I really, really, really like football. I have done as long as I can remember. So many memories from my teen years revolve around the sport-whether getting up at ungodly hours of the morning to watch Match of the Day (I had a mug that played the theme song and everything! It broke after about two weeks and I would occasionally wake up to the jaunty refrain echoing off the walls of the house as it malfunctioned), playing in my school’s team (I was defence, because it’s impossible to get anything past my ego), or heading down to the pub to watch the World Cup with my usually uninterested friends caught up in the excitement of the tournament, it’s always been part of my life. I’m sure there are a bunch of people rolling their eyes right now because, yes, football is pointless and stupid and everyone is overpaid and at the end of the day it essentially means nothing. But it entertains me, and I like pottering around on a Saturday afternoon listening to whatever matches BBC have deemed acceptable to broadcast this week.
But in the last couple of months or so, I’ve had the growing feeling that I’m not….welcome in the football world. I’m not the first to say this, and I won’t be the last, but sometimes I just want to enjoy my football in peace. And by that, I mean without having to justify or prove my interest in it.
I put off writing this article for ages and ages, because there are surely far more important things to concern myself with than whether or not some bloke at the pub thinks I’m only there because I’m trying to impress my boyfriend. But then, twice in two days at university this week, a couple of my tutors made offhand comments about women not being interested in sports. And that’s certainly not the most offensive assumption that I’ve heard about my gender, but it’s still sexism and is still worth talking about, especially when it’s so alright to crack wise about it even in apparently neutral positions of authority.
I could easily list a hundred instances where someone has challenged my interest in football, but you’ve heard them all before: chatting to a guy in the smoking area during half-time and having him ask what team my boyfriend supported, and being surprised when I replied “the same team as me”; having a bloke demand to know the scores of the last three matches my team played in to “prove” I followed the sport; being told, through jokes and quips and outright statements, that women who like sports are an anomaly who are either faking it to impress a guy or unable to possibly comprehend the passion that “real” fans (read: men) have for it. I spoke to my boyfriend-who is just as big an anorak about football as I am- if he’d had similar responses when he’d mentioned his love of the sport, and the answer was a firm no.

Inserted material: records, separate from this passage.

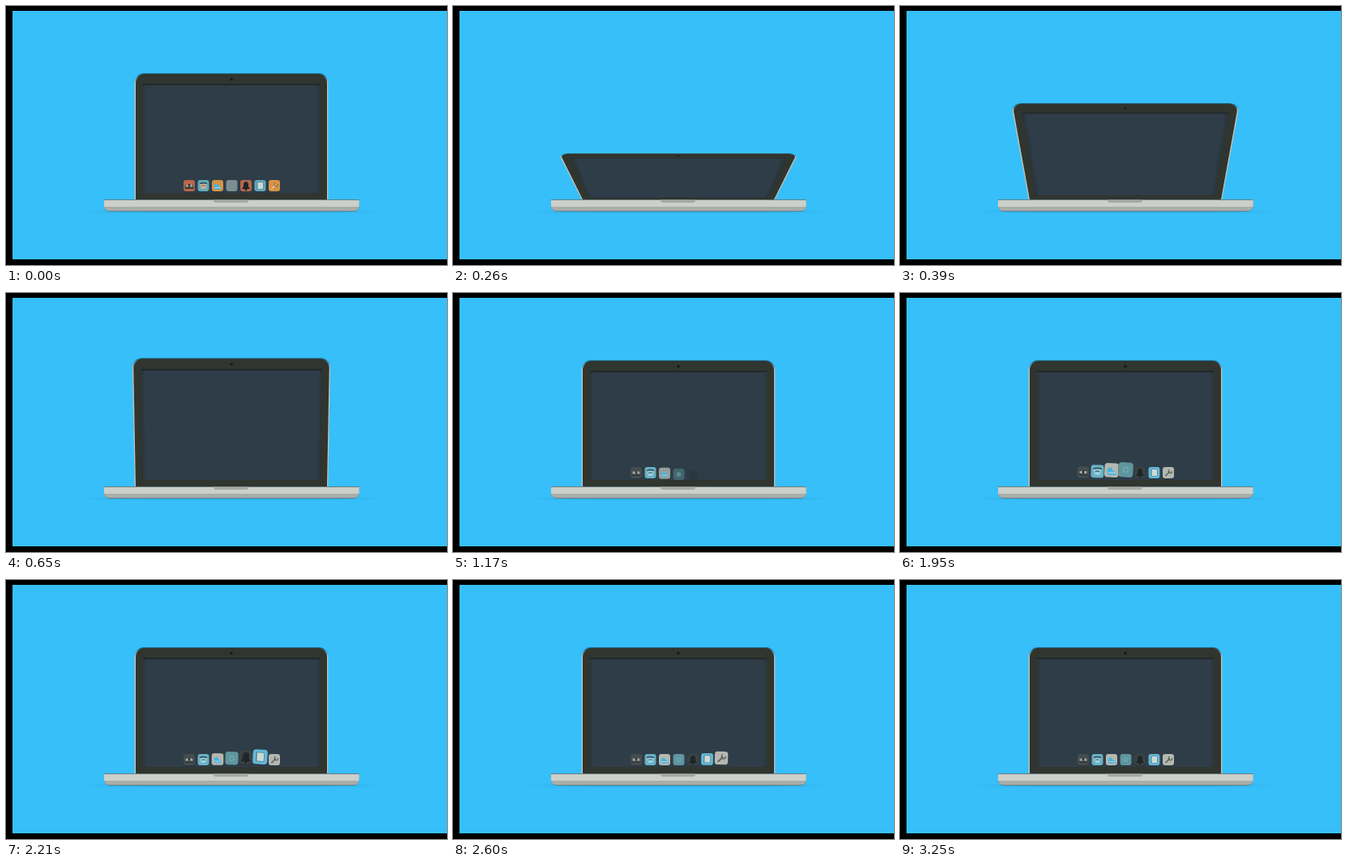
These frames come from a looping animation (544x320 px, 3510 ms). An HTML page with a canvas:

```html
<!DOCTYPE html>
<html lang="en">
<head>
<meta charset="utf-8">
<title>Laptop</title>
<style>
html, body { margin: 0; width: 100%; height: 100%; overflow: hidden; background: #000; }
canvas { display: block; width: 544px; height: 320px; }
</style>
</head>
<body>
<canvas id="stage" width="544" height="320"></canvas>
<script>
const ctx = document.getElementById('stage').getContext('2d');
const LOOP = 3510, STEP = 130;
const CENTER = 278, HINGE = 239, VIEW = 770;

const clamp = v => Math.min(1, Math.max(0, v));
const smooth = v => { v = clamp(v); return v * v * (3 - 2 * v); };

function rect(color, x, y, w, h, radius = 0) {
  ctx.fillStyle = color;
  ctx.beginPath();
  ctx.roundRect(x, y, w, h, radius);
  ctx.fill();
}

function disc(color, x, y, r) {
  ctx.fillStyle = color;
  ctx.beginPath();
  ctx.arc(x, y, r, 0, 2 * Math.PI);
  ctx.fill();
}

function shape(color, path) {
  ctx.fillStyle = color;
  ctx.fill(new Path2D(path));
}

function line(color, width, path) {
  ctx.strokeStyle = color;
  ctx.lineWidth = width;
  ctx.stroke(new Path2D(path));
}

// Places a point of the lid, height h above the hinge, on the stage.
function project(x, h, angle) {
  const s = VIEW / (VIEW - h * Math.cos(angle));
  return [CENTER + x * s, HINGE - h * Math.sin(angle) * s];
}

// A lid panel with rounded top corners, tilted by the lid angle.
function panel(color, angle, half, bottom, top, r = 0) {
  const points = [[-half, bottom]];
  for (const side of [-1, 1]) {
    for (let k = 0; k <= 8; k++) {
      const a = (side < 0 ? k : 8 - k) * Math.PI / 16;
      points.push([side * (half - r + r * Math.cos(a)), top - r + r * Math.sin(a)]);
    }
  }
  points.push([half, bottom]);
  ctx.fillStyle = color;
  ctx.beginPath();
  points.forEach(([x, h]) => ctx.lineTo(...project(x, h, angle)));
  ctx.fill();
}

function drawLid(angle) {
  panel('#1f6f91', angle, 118.8, 0, 156, 11);
  panel('#c3c4b8', angle, 119.3, 0, 154, 11);
  panel('#30352f', angle, 118, 0, 155, 11);
  panel('#20282a', angle, 109, 8, 143);
  panel('#2b3840', angle, 109, 8, 141);
  panel('#2e3d48', angle, 106, 8, 141);
  const [x, y] = project(0, 148.5, angle);
  ctx.save();
  ctx.translate(x, y);
  ctx.scale(1, Math.max(.1, Math.sin(angle)));
  disc('#151a1b', 0, 0, 1.7);
  ctx.restore();
}

function drawBase() {
  const glow = ctx.createLinearGradient(90, 0, 466, 0);
  glow.addColorStop(0, '#2ba6dc00');
  glow.addColorStop(.2, '#2ba6dc90');
  glow.addColorStop(.8, '#2ba6dc90');
  glow.addColorStop(1, '#2ba6dc00');
  rect(glow, 90, 252, 376, 4);
  rect('#697f84', 121, 239, 314.5, 15, [0, 0, 7, 7]);
  rect('#a9aeaa', 121, 240, 314.5, 13, [0, 0, 6, 6]);
  rect('#cccfca', 121, 240, 314.5, 8);
  rect('#a5a9a5', 256, 239.5, 43, 3.5, [0, 0, 3, 3]);
}

// Icon glyphs on a 14 x 14 tile centred at the origin.
const glyphs = [
  warm => {
    rect('#353b3c', -5.5, -1, 11, 5, 1);
    rect(warm ? '#d5b9a7' : '#c3c8c5', -5, -1.5, 10, 3);
    rect('#30383a', -1.5, -2, 3, 3.5);
    line('#30383a', 1, 'M-4 -2V1.5M4 -2V1.5');
  },
  warm => {
    shape(warm ? '#c6b39f' : '#9ed0da', 'M-4.5 -2H4.5L2.5 4H-2.5Z');
    line('#354b53', 1.4, 'M-4.5 -2.5Q0 -4.5 4.5 -2.5');
    line(warm ? '#a45b43' : '#3d6975', 1.2, 'M-2.5 .5Q0 -1 2.5 .5');
  },
  () => {
    disc('#43b6e1', -1.5, 0, 2.5);
    shape('#43b6e1', 'M-4 0L1 0L4.5 2V4.5H-4Z');
    line('#d4d8d1', .9, 'M-3.5 2.5H4');
  },
  warm => { if (!warm) { disc('#6fa5aa', 0, 0, 3); disc('#61949b', 0, 0, 1.5); } },
  () => {
    shape('#1f2628', 'M-5 4L-3 1V-2Q-2.5 -5 0 -5T3 -2V1L5 4Z');
    disc('#1f2628', 0, 4.5, 1.5);
  },
  () => {
    rect('#438094', -4, -4.5, 8, 9, 1);
    rect('#cbd9d4', -3, -4, 6.5, 8, .7);
  },
  warm => {
    line(warm ? '#e4c9a1' : '#59605d', 1.6, 'M-3.5 4L2 -1.5');
    line(warm ? '#8a6c47' : '#59605d', 1.2, 'M1 -4Q-1 0 2 .5T4.5 -2');
  }
];
const warmTiles = ['#b9664d', '#65a8b8', '#d79345', '#7c8e92', '#b9664d', '#65a8b8', '#d79345'];
const coolTiles = ['#454d4e', '#68b1c5', '#b4b7af', '#5f959f', '#394143', '#65b8d7', '#b4b7af'];

// Magnification of an icon as the wave passes: quick rise, slow fall.
function swell(t, i) {
  const u = t - (1550 + 135 * i);
  return u < 0 ? smooth(1 + u / 150) : smooth(1 - u / 520);
}

function drawIcon(i, t) {
  const warm = t < STEP;
  const shown = warm ? 1 : smooth((t - 960 - 40 * i) / 180);
  if (!shown) return;
  const s = swell(t, i);
  ctx.save();
  ctx.globalAlpha = shown;
  ctx.translate(226 + 17.5 * i, 222 - 3.5 * s + 4 * (1 - shown));
  ctx.rotate(.06 * s);
  ctx.scale(1 + .3 * s, 1 + .3 * s);
  rect('#1f2a30', -7, -6.5, 14, 14, 3);
  rect((warm ? warmTiles : coolTiles)[i], -7, -7, 14, 14, 3);
  glyphs[i](warm);
  ctx.restore();
}

function draw(t) {
  rect('#000', 0, 0, 544, 320);
  rect('#37bff9', 8, 6, 536, 307);
  const open = t < STEP ? 1 : (1 - Math.cos(Math.PI * clamp((t - 50) / 730))) / 2;
  drawLid(open * Math.PI / 2);
  drawBase();
  for (let i = 0; i < glyphs.length; i++) drawIcon(i, t);
}

const start = performance.now();
function tick() {
  const t = (performance.now() - start) % LOOP;
  draw(Math.floor(t / STEP) * STEP);
  requestAnimationFrame(tick);
}
tick();
</script>
</body>
</html>
```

And that is, of course, not to mention the actually game itself- fans making sexist jokes about the inclusion of women in the Fifa 16 game, Manchester United fans screaming abuse at a female doctor earlier this year, Andy Grey and Richard Keys joking about how a senior lineswoman would need to offside rule explained to her, etc, etc, ad finitum. Women are not welcomed to the sport the way men are, and that’s just stupid.
I’m sure there are a few football fans reading this and thinking “I don’t care/am happy to see anyone get into football, regardless of gender!”. And you’re golden- this isn’t aimed at you. But, to all those people who hear that a woman likes or is involved with football and feel the need to interrogate her or get her to justify her interest, stop. Stop it. Stop it forever. We’re starting to sea the tide turn-very slowly- on women involved in football, whether that’s on the pitch or in the stands, and every time you demand a woman prove her love for the sport based on whatever arbitrary standards you’ve come up with, you’re pushing in the wrong direction. All I want is to be able to enjoy the sport I love in peace. And if one more person tries, unasked, to explain to offside rule to me, I won’t be responsible for my actions.